curtains 101 - the best ways to hang your curtains
Curtains. They’re often one of the last things that people think about during a room refresh, but they make SUCH a big difference, both functionally and aesthetically. But there are a great many mysteries surrounding them, mostly because there are so many variables – height, width, length, how full, all the different header styles. It’s a lot!
I’m not starting with telling you where to buy amazing curtains. Why? Because I don’t want you to get all click-happy and buy curtains that are lovely but the wrong size for your space! But don’t worry, that’s coming next week.
First things first – let’s set the foundation. We’re going to break the curtain mysteries down and help you plan for the right size and type of curtains for your space. In this post we’ll cover:
Sizing – how high, wide, and long your curtains should be
Fullness – calculating the width of panels you need
Hardware – how to get the custom curtain look
Layering – is layering curtains with shades and shutters okay?
Rods – choosing the right diameter
Let’s dive in!
Starting with the most important element of all – getting the right size curtains and hanging them correctly to make your windows and your space feel larger. Most people buy curtains that are too short and hang them too close to the window. You want to get that rod up high, close to your ceiling or crown moulding, and go 10” – 12” past the width of your window on either side. The curtains should just kiss the floor. It makes your window appear almost double.
I’m going to briefly get on my curtain soapbox.
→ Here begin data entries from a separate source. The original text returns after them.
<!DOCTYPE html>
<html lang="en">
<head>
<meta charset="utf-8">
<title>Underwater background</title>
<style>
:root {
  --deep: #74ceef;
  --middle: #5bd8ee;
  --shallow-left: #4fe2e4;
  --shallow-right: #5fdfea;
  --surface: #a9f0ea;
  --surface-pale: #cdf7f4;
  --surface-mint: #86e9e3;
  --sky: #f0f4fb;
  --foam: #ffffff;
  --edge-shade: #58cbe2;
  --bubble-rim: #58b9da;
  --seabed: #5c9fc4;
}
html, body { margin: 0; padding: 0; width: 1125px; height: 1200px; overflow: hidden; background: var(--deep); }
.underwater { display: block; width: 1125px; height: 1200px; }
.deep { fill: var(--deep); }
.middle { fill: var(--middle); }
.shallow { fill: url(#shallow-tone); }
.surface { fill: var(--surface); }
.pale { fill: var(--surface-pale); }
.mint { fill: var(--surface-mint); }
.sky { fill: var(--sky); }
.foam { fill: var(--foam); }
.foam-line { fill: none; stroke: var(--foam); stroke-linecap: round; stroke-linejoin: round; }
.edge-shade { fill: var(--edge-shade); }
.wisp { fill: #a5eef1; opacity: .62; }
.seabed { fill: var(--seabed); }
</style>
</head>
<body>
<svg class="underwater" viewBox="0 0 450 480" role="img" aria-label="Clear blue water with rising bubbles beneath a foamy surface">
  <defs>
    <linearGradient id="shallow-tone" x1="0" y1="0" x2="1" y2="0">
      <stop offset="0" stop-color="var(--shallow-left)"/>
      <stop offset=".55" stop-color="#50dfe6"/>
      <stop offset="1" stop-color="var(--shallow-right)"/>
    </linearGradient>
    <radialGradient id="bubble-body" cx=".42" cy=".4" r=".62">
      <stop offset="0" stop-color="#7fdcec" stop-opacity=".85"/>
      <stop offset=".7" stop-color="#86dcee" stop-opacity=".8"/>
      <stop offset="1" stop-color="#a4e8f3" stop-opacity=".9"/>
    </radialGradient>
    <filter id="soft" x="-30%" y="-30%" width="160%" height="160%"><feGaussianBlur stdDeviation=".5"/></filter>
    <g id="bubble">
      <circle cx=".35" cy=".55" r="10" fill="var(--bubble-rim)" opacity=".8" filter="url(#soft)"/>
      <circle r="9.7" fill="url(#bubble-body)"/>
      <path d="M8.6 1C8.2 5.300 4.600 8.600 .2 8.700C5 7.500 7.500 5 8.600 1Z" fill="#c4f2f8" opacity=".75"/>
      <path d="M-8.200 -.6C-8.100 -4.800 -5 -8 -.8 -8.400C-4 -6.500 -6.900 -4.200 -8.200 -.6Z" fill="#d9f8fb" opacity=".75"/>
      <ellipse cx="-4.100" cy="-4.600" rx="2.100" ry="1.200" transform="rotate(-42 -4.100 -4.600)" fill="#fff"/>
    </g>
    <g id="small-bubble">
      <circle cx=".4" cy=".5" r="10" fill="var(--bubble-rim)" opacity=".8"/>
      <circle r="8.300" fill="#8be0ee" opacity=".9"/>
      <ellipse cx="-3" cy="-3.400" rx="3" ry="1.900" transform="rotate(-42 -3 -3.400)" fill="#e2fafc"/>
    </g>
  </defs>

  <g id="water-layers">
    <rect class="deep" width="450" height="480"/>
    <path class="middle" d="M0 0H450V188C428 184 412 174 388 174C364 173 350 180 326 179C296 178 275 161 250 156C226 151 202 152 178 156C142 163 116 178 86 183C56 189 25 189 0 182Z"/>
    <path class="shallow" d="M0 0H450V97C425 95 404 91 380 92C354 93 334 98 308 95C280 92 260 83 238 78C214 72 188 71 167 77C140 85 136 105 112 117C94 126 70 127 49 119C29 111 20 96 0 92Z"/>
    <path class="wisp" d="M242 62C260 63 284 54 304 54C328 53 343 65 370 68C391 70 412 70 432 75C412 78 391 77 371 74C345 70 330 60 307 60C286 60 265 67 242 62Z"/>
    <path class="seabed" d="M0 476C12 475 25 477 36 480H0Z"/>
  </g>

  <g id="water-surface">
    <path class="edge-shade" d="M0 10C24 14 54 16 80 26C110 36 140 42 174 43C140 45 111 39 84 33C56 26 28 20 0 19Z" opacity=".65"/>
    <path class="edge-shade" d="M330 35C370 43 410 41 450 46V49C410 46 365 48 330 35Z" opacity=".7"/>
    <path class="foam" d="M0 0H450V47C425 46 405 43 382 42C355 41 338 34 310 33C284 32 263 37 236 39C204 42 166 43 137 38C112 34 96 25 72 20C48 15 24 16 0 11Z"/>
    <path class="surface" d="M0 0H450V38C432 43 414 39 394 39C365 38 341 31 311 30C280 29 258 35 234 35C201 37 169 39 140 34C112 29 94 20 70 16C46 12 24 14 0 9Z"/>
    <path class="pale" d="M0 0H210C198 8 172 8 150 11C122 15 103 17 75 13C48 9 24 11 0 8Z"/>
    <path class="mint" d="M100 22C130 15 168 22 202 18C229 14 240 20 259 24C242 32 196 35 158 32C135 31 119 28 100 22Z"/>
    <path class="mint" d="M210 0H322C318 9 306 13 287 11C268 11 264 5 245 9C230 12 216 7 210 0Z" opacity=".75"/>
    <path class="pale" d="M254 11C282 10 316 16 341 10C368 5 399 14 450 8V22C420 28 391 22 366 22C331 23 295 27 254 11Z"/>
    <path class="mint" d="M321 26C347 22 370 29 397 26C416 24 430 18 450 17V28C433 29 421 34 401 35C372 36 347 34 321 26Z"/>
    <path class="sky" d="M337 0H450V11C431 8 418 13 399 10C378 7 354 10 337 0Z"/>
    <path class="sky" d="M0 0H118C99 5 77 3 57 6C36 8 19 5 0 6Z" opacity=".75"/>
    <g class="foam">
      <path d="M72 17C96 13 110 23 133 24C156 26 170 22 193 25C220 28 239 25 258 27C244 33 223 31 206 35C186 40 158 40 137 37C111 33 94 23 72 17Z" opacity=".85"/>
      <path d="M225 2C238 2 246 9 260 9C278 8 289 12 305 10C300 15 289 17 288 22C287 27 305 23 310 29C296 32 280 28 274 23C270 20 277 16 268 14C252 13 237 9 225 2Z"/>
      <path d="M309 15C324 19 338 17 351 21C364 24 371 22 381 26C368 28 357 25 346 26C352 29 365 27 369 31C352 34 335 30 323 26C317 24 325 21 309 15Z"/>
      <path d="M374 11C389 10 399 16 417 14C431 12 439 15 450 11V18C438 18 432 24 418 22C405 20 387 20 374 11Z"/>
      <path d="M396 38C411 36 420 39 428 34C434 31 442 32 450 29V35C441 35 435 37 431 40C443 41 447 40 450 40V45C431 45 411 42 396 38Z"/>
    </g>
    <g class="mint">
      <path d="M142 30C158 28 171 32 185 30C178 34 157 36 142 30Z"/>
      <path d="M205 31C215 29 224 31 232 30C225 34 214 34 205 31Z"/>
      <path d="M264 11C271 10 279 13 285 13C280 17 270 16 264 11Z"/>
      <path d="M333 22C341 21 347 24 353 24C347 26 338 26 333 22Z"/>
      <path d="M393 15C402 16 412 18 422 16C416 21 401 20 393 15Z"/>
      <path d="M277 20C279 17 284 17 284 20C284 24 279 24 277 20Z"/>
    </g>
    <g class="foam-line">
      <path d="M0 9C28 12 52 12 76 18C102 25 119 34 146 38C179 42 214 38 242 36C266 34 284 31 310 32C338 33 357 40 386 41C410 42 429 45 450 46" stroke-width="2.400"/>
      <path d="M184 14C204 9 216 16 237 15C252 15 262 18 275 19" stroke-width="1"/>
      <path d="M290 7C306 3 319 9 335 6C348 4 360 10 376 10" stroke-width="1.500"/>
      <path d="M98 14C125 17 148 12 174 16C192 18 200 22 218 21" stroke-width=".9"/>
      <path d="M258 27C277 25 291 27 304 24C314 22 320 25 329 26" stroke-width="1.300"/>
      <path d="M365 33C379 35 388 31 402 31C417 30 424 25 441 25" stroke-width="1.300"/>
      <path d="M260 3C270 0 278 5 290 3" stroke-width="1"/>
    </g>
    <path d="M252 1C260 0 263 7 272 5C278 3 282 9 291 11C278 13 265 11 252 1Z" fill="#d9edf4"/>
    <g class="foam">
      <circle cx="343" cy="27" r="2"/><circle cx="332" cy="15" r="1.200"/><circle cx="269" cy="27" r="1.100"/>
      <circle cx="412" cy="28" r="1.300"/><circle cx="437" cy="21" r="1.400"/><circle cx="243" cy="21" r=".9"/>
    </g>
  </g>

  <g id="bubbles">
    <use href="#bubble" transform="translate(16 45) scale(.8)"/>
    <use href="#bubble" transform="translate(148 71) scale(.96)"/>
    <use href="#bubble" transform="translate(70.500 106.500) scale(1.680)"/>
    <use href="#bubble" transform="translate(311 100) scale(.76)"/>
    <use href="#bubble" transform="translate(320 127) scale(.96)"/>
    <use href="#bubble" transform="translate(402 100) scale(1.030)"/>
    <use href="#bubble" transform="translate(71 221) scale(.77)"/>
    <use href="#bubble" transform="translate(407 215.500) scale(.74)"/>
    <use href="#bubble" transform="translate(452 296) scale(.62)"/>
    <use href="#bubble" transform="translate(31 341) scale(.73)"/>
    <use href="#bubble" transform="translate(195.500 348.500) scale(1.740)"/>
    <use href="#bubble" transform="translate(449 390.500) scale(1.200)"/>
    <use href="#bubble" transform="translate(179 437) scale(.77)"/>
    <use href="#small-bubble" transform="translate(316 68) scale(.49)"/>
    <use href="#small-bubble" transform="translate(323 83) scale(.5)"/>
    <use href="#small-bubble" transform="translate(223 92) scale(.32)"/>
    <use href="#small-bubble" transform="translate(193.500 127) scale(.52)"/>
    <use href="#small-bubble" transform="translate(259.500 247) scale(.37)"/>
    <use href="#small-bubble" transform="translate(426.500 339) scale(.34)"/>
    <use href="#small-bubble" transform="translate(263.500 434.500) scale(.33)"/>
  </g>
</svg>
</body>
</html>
Curtains are sold in standard heights of 7’, 8’, and 9’. Standard ceilings are 8’, 9’, and 10’. This means that no matter what you do, your curtains off the shelf are going to be too long or too short. It boggles the mind that the manufacturers have not remedied this! They should sell them at 7’-6”, 8’-6”, 9’-6”, etc. Take note, curtain manufacturers, and make our lives easier!! Rant over.
The good news is that there’s a fix. If you’re going to buy ready-made curtains (no shame in that game, we do it all the time) buy a size longer than you need and hem them. You can do this yourself if you can sew a straight-ish line, or almost any tailor can do this for around $15-$40 per panel, depending on the fabric.
This is another common curtain pitfall – curtains that aren’t wide enough for their window. The fullness calculations for windows can get really complicated for custom windows, but let’s make it simple.
You want the curtains to look beautiful when they are closed, and not like a flat sheet that you just tacked up to the rod. Take the width of your window, multiply by 1.5 or 2, and that’s how many inches of curtain width you need to cover your window well.
If you have really wide windows, this means that you may need to double up panels at the end to get that fullness. If you aren’t going to actually close the curtains, and they are just for looks, you can skip this step and just do singles, but it will look soooooo much better if you double up!
This is the element that will set your window apart and take it from looking regular to looking designer. Adding curtain rings and clips instantly elevates the look of your space.
You can find ready-made curtains that are made to work with drapery hooks (it will say so right in the description). You can add drapery hooks and rings to give the top (or header) of your curtains that ripple-fold look. The rings are also amazing for functionality – they allow the curtains to slide much more easily along the rod. In my opinion, rings are a must for any functioning curtains over 8’ long.
Some curtains will even allow you to use special pinch pleating hooks that can allow you to create more intricate header styles.
Keep in mind that if you do begin to use this hardware to pleat your curtains, you’re going to create “pinch points” that draw the fabric closer together. That means that when you stretch the curtains out, they aren’t going to be as wide as they would if you hung them on standard hooks or without hooks. Consider adding additional panels to the side if your curtains are going to be functional!
In my experience, if your windows are 3’ wide, you can add the fancy hooks and a pair will still cover your window well! At 4’ wide, it starts to become too narrow.
If you decide not to try the curtain rings (but you totally should!) look for curtains with a “back tab” header style. That allows a tab to slip over the rod and create a similar look to curtain rings, though they won’t be as easy to open and close.
Are you needing extra lighting or privacy control, or do you like a more layered look? It’s totally acceptable (and quite lovely) to layer curtains on top of shutters or woven shades. We love pairing a white linen curtain with a woven wood shade, or a patterned curtain with plantation shutters.
This gives you ultimate flexibility. You can do blackout panels and let the shade be light filtering. Or the curtains can simply be decorative, and you get the function totally from the shutters. The choice is yours!
Another way your otherwise amazing curtains can flop is if you use dinky hardware. It would be like pairing your once-in-a-lifetime wedding dress with dollar-store earrings. Don’t spend the money on curtains and rings and then string them on a thin rod, especially if you’re covering a long span.
A standard 3’ wide window looks fine with a .75” diameter rod, but if you’re spanning a large window or multiple small windows, jumping to a 1.25” or 1.5” diameter rod gives support to all of that fabric, and visually it just looks better.
Alright friend! You have all the info you need to choose the right size curtains and hardware for your space!
Now you're ready to head over to Part 2 - Curtains 201, and our roundup of our favorite ready made curtains and hardware!